Lord Roberts of Llandudno (Liberal Democrat)
Baroness Lister of Burtersett (Labour)

Some extracts from the evidence session last week:

“The decision to process asylum claims in the barracks with no safeguards to ensure proper access to legal advice, then you’re layering on top of an already unlawful, inadequate arrangements, a further risk of further inadequacy. And so the only inference you could really draw from the state of play at the moment is that the Home Secretary simply doesn’t know whether or not the use of the barracks is lawful and can be used lawfully.”

Shu Shin Luh – Barrister, Doughty Street Chambers


“It has appeared to me that the Home Office had been using the judicial review process and lawyers as almost a way of identifying who shouldn’t be in the barracks” ….. “one of my clients was texting us late at night expressing suicidal thoughts and that if we didn’t get him out of there he couldn’t go on.“ Regarding asylum seekers transferred from Napier barracks to Tinsley House Immigration Removal Centre for ‘bail accommodation’ …“They felt like they were in prison because that’s exactly exactly where they were. … If a person who approaches the local authority is homeless and out of a homelessness duty, you wouldn’t put them in a prison because it happened to be some spare beds there”

Clare Jennings – Mathew Gold & Co. Solicitors


In relation to the New Plan for Immigration and the Nationality and Borders Bill introduced this week … “These plans will include proposals for reception centres to provide basic accommodation while processing the claims of asylum seekers. What is happening in Napier at the moment fits that description … what we seem to have in Napier is a reception centre without any procedural safeguards. A key one would be to ensure that people have access to a lawyer at a sufficiently early stage”

Sonia Lenegan – Immigration Law Practitioners’ Association


“74% of the people we’ve spoken to said that they have a bad or very bad health in general and 70% are diagnosed with psychological conditions” … “we spoke to a man who had begun to experience severe stomach pain, but there was no action for 24 hours by the by the staff members on the site. And after 24 hours, an ambulance was called and the man was taken to a hospital and diagnosed with a medical condition which, if untreated, could easily lead to life threatening medical complications.

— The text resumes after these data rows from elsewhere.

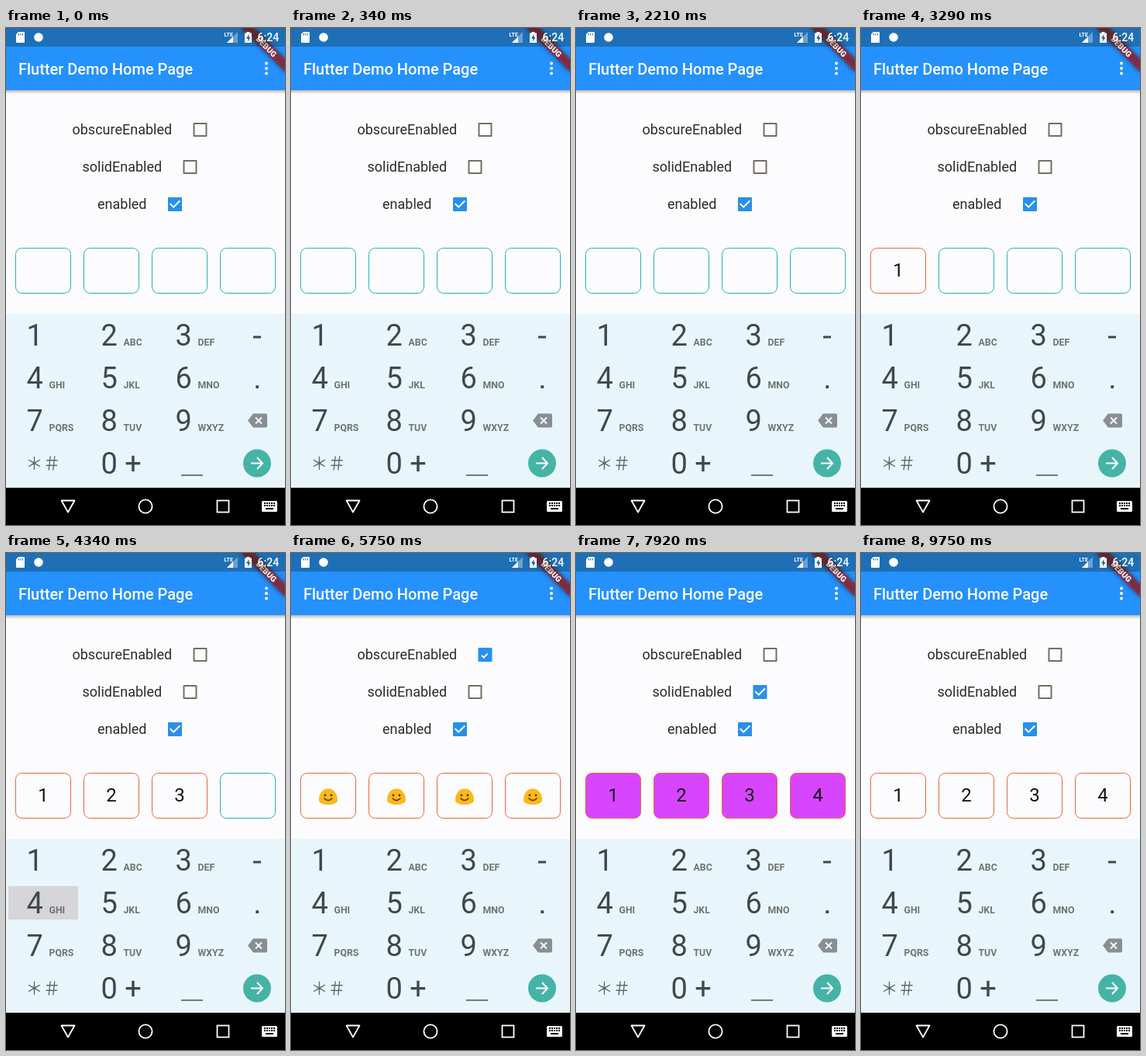
Animation, 360 px wide and 640 px high, one loop 9.79 s. Source, as an HTML page:

```html
<!DOCTYPE html>
<html lang="en">
<head>
<meta charset="utf-8">
<title>Pin input demo</title>
<style>
  html, body { margin: 0; width: 100%; height: 100%; overflow: hidden; background: #fcfcfe; }
  svg { display: block; font-family: Roboto, sans-serif; }
  text { white-space: pre; }
  .title { font-size: 20px; font-weight: 500; fill: #fff; }
  .label { font-size: 18px; fill: #2b2b27; }
  .pin { font-size: 24px; fill: #111; text-anchor: middle; }
  .key { font-size: 38px; fill: #40484d; }
  .sub { font-size: 12.3px; font-weight: 700; fill: #6f7472; }
  .wide { font: 22.5px "Noto Sans CJK JP", "Noto Sans CJK", sans-serif; fill: #5f676a; }
</style>
</head>
<body>
<svg id="stage" width="360" height="640" viewBox="0 0 360 640"></svg>
<script>
const LOOP = 9790;
const CHECK_MS = 200;
const KEY_MS = 110;
const PRESSES = [2850, 3380, 3880, 4290];

// Each box lists the times it is switched on and off; "enabled" never changes.
const CHECKS = [
  { label: 'obscureEnabled', cx: 250.5, cy: 131, on: 5590, off: 6620 },
  { label: 'solidEnabled', cx: 237.5, cy: 179, on: 7330, off: 8880 },
  { label: 'enabled', cx: 218, cy: 227, on: -CHECK_MS, off: Infinity }
];
const EMPTY = '#24b1b8', ENTERED = '#e9653f', SOLID = '#d845ff';
const GREY = [116, 112, 96], BLUE = [40, 144, 234];

const stage = document.getElementById('stage');
const text = (cls, x, y, s, extra = '') => `<text class="${cls}" x="${x}" y="${y}" ${extra}>${s}</text>`;
const rect = (x, y, w, h, fill, extra = '') =>
  `<rect x="${x}" y="${y}" width="${w}" height="${h}" fill="${fill}" ${extra}/>`;
const path = (d, fill, stroke = 'none', w = 2, extra = '') =>
  `<path d="${d}" fill="${fill}" stroke="${stroke}" stroke-width="${w}" ${extra}/>`;
const circle = (x, y, r, fill, extra = '') => `<circle cx="${x}" cy="${y}" r="${r}" fill="${fill}" ${extra}/>`;

function appBar() {
  return `<defs>
      <linearGradient id="shade" x2="0" y2="1">
        <stop stop-color="#000" stop-opacity=".28"/><stop offset="1" stop-color="#000" stop-opacity="0"/>
      </linearGradient>
      <filter id="blur" x="-20%" y="-100%" width="140%" height="300%"><feGaussianBlur stdDeviation="3"/></filter>
    </defs>` +
    rect(0, 80, 360, 5, 'url(#shade)') +
    rect(0, 0, 360, 80, '#2491fd') +
    text('title', 16, 60, 'Flutter Demo Home Page') +
    [45.5, 52, 58.5].map(y => circle(336, y, 2, '#fff')).join('');
}

function banner() {
  return `<g transform="translate(360 0) rotate(45)">` +
    rect(-40, 28, 80, 12, '#000', 'opacity=".5" filter="url(#blur)"') +
    rect(-40, 28, 80, 12, '#b71c1c', 'opacity=".63"') +
    text('', 0, 37.6, 'DEBUG', 'fill="#fff" font-size="10.2" font-weight="900" text-anchor="middle"') +
    '</g>';
}

function statusBar() {
  return rect(0, 0, 360, 24, 'rgba(20,24,0,.28)') +
    path('M16 5H23Q24 5 24 6V18Q24 19 23 19H14Q13 19 13 18V8Z', '#fff') +
    path('M16.5 7V9.5M19 7V9.5M21.5 7V9.5', 'none', '#1f6fb4', 1) +
    circle(42, 12, 5.8, '#fff') +
    text('', 281.5, 11, 'LTE', 'fill="#fff" font-size="7" font-weight="700"') +
    path('M299 5V19H285Z', 'rgba(255,255,255,.35)') +
    path('M293 11V19H285Z', '#fff') +
    path('M308 6.5H310.5V5H314.5V6.5H317V19H308Z', '#fff') +
    path('M313.5 8L310 13.5H312.2V17.5L315.4 12H313.5Z', '#1b5f9c') +
    text('', 324.5, 17, '6:24', 'fill="#fff" font-size="14" font-weight="500"');
}

// A row is centred on the stage, with its checkbox in a 48px cell at the right.
function checkbox({ label, cx, cy }, i) {
  return text('label', 336 - cx, cy + 6, label) +
    `<g transform="translate(${cx - 9} ${cy - 9})">
      <rect id="box${i}" width="18" height="18" rx="1"/>
      <rect id="hole${i}" fill="#fcfcfe"/>
      <path id="tick${i}" fill="none" stroke="#fff" stroke-width="2"/>
    </g>`;
}

function pin(i) {
  const x = 12 + 88 * i, c = x + 36;
  const face = circle(c - 4, 312, 1.4, '#4a3418') + circle(c + 4, 312, 1.4, '#4a3418') +
    path(`M${c - 5} 316Q${c} 321 ${c + 5} 316`, 'none', '#4a3418', 1.5, 'stroke-linecap="round"');
  const blob = `M${c} 303.5C${c + 8} 303.5 ${c + 12} 311 ${c + 12} 318` +
    `C${c + 12} 326 ${c - 12} 326 ${c - 12} 318C${c - 12} 311 ${c - 8} 303.5 ${c} 303.5Z`;
  return `<rect id="pin${i}" x="${x + .5}" y="283.5" width="71" height="58" rx="8"/>` +
    text('pin', c, 320, i + 1, `id="digit${i}"`) +
    `<g id="smile${i}">${path(blob, '#fdb819')}${face}</g>`;
}

function keyboard() {
  const subs = ['', 'ABC', 'DEF', 'GHI', 'JKL', 'MNO', 'PQRS', 'TUV', 'WXYZ'];
  const keys = subs.map((s, i) => {
    const x = 96 * (i % 3), y = 409 + 55 * Math.floor(i / 3);
    return text('key', x + 26.5, y, i + 1) + text('sub', x + 55.5, y, s);
  }).join('');
  return rect(0, 368, 360, 224, '#e8f6fc') +
    '<rect id="press" width="90" height="43" fill="#d6d5d9"/>' + keys +
    rect(319, 396.5, 10, 3, '#40484d') +
    rect(322.3, 460.2, 3.8, 3.8, '#40484d') +
    text('wide', 25.3, 569, '＊＃') +
    text('key', 122.5, 574, '0 +') +
    rect(226, 575, 28, 1.7, '#5d666a') +
    path('M319 496.5H335Q337 496.5 337 498.5V512.5Q337 514.5 335 514.5H319L312 505.5Z', '#888e91') +
    path('M322 501.5L330 509.5M330 501.5L322 509.5', 'none', '#f2f7f7', 2) +
    circle(324, 560.5, 18, '#46b3a7') +
    path('M316 560.5H331M324 553L331 560.5L324 568', 'none', '#fff', 2);
}

function navBar() {
  const dots = Array.from({ length: 10 }, (_, i) =>
    rect(333 + 3 * (i % 5), 611 + 3 * Math.floor(i / 5), 2, 2, '#000')).join('');
  return rect(0, 592, 360, 48, '#000') +
    path('M71.5 608.5H88.5L80 623.5Z', 'none', '#fff', 1.8, 'stroke-linejoin="round"') +
    circle(180, 616, 8.6, 'none', 'stroke="#fff" stroke-width="1.8"') +
    rect(272.5, 608.5, 15, 15, 'none', 'stroke="#fff" stroke-width="1.8"') +
    rect(330, 609, 20, 14, '#fff', 'rx="1.5"') + dots + rect(335, 618, 10, 2, '#000');
}

stage.innerHTML = rect(0, 0, 360, 640, '#fcfcfe') + appBar() + banner() + statusBar() +
  CHECKS.map(checkbox).join('') + [0, 1, 2, 3].map(pin).join('') + keyboard() + navBar();

const el = id => document.getElementById(id);
const set = (id, attrs) => { for (const k in attrs) el(id).setAttribute(k, attrs[k]); };
const show = (id, on) => set(id, { visibility: on ? 'visible' : 'hidden' });
const clamp = v => Math.max(0, Math.min(1, v));
const mix = (a, b, p) => a + (b - a) * p;

// The frame fills inward first, then the tick grows from its corner.
function drawCheck({ on, off }, i, t) {
  const p = clamp((t - on) / CHECK_MS) - clamp((t - off) / CHECK_MS);
  const fill = clamp(p * 2), grow = clamp(p * 2 - 1);
  const inset = mix(2, 9, fill), size = 18 - 2 * inset;
  set('box' + i, { fill: `rgb(${GREY.map((g, k) => Math.round(mix(g, BLUE[k], fill)))})` });
  set('hole' + i, { x: inset, y: inset, width: size, height: size });
  const mx = 7.2, my = 12.6;
  set('tick' + i, {
    d: `M${mix(mx, 2.7, grow)} ${mix(my, 8.1, grow)}L${mx} ${my}L${mix(mx, 15.3, grow)} ${mix(my, 4.5, grow)}`
  });
  show('tick' + i, grow > 0);
}

function draw(t) {
  const active = c => t >= c.on && t < c.off;
  const obscure = active(CHECKS[0]), solid = active(CHECKS[1]);
  CHECKS.forEach((c, i) => drawCheck(c, i, t));

  PRESSES.forEach((at, i) => {
    const entered = t >= at + KEY_MS;
    set('pin' + i, { stroke: entered ? ENTERED : EMPTY, fill: solid ? SOLID : 'none' });
    show('digit' + i, entered && !obscure);
    show('smile' + i, entered && obscure);
  });

  const key = PRESSES.findIndex(at => t >= at && t < at + KEY_MS);
  show('press', key >= 0);
  if (key >= 0) set('press', { x: 3 + 96 * (key % 3), y: 374 + 55 * Math.floor(key / 3) });
}

const start = performance.now();
function tick() {
  draw((performance.now() - start) % LOOP);
  requestAnimationFrame(tick);
}
tick();
</script>
</body>
</html>
```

The man was offered surgery, but he refused to take the surgery because he thought that he wouldn’t take care of himself in the recovery stage when he was sent to the barracks”

Dr Yusuf Cifti – Policy and Advocacy Manager, Doctors of the World


“If somebody has to pass the barrier of the nurse in the camp who they see as a state employee, an agent of the state, and the very nature of torture is that it destroys your trust in the state.”

Dr Juliet Cohen – Freedom from Torture


“All of them at Napier reported having felt depressed since they arrived there and a third of them said they had felt suicidal” … “the screening processes are not fit for purpose. … we’re not aware of any form of safeguarding provision for mental health”

Dr Jill O’Leary – Helen Bamber Foundation


“There’s virtually no screening program for identifying mental health vulnerabilities for this group” … “You don’t even have primary mental healthcare” … “healthcare is bordering on nonexistent”

Dr Piyal Sen – Member, Working Group on the Mental Health of Asylum Seekers and Refugees, Royal College of Psychiatrists


Described “unbelievably inhumane conditions” and an “unacceptable and shameful situation for this group of vulnerable human beings”

Mary Foy MP


“It is very concerning that the UK Government has described asylum seekers being accommodated at the barracks as “not analogous to British Citizens” and that “less generous” support is therefore available to them. We have seen how this has translated into real harm suffered by real people who are vulnerable and have sought safety in this country.
There is a widely held belief that the barracks are being used as a model on which to base the ‘asylum reception centres’ outlined in the UK Government’s recently published New Plan for Immigration. The APPG’s inquiry comes at a crucial time, and I believe its findings will speak to the fairer and more just society that many of us want to be.”

Alison Thewliss MP – Chair of the APPG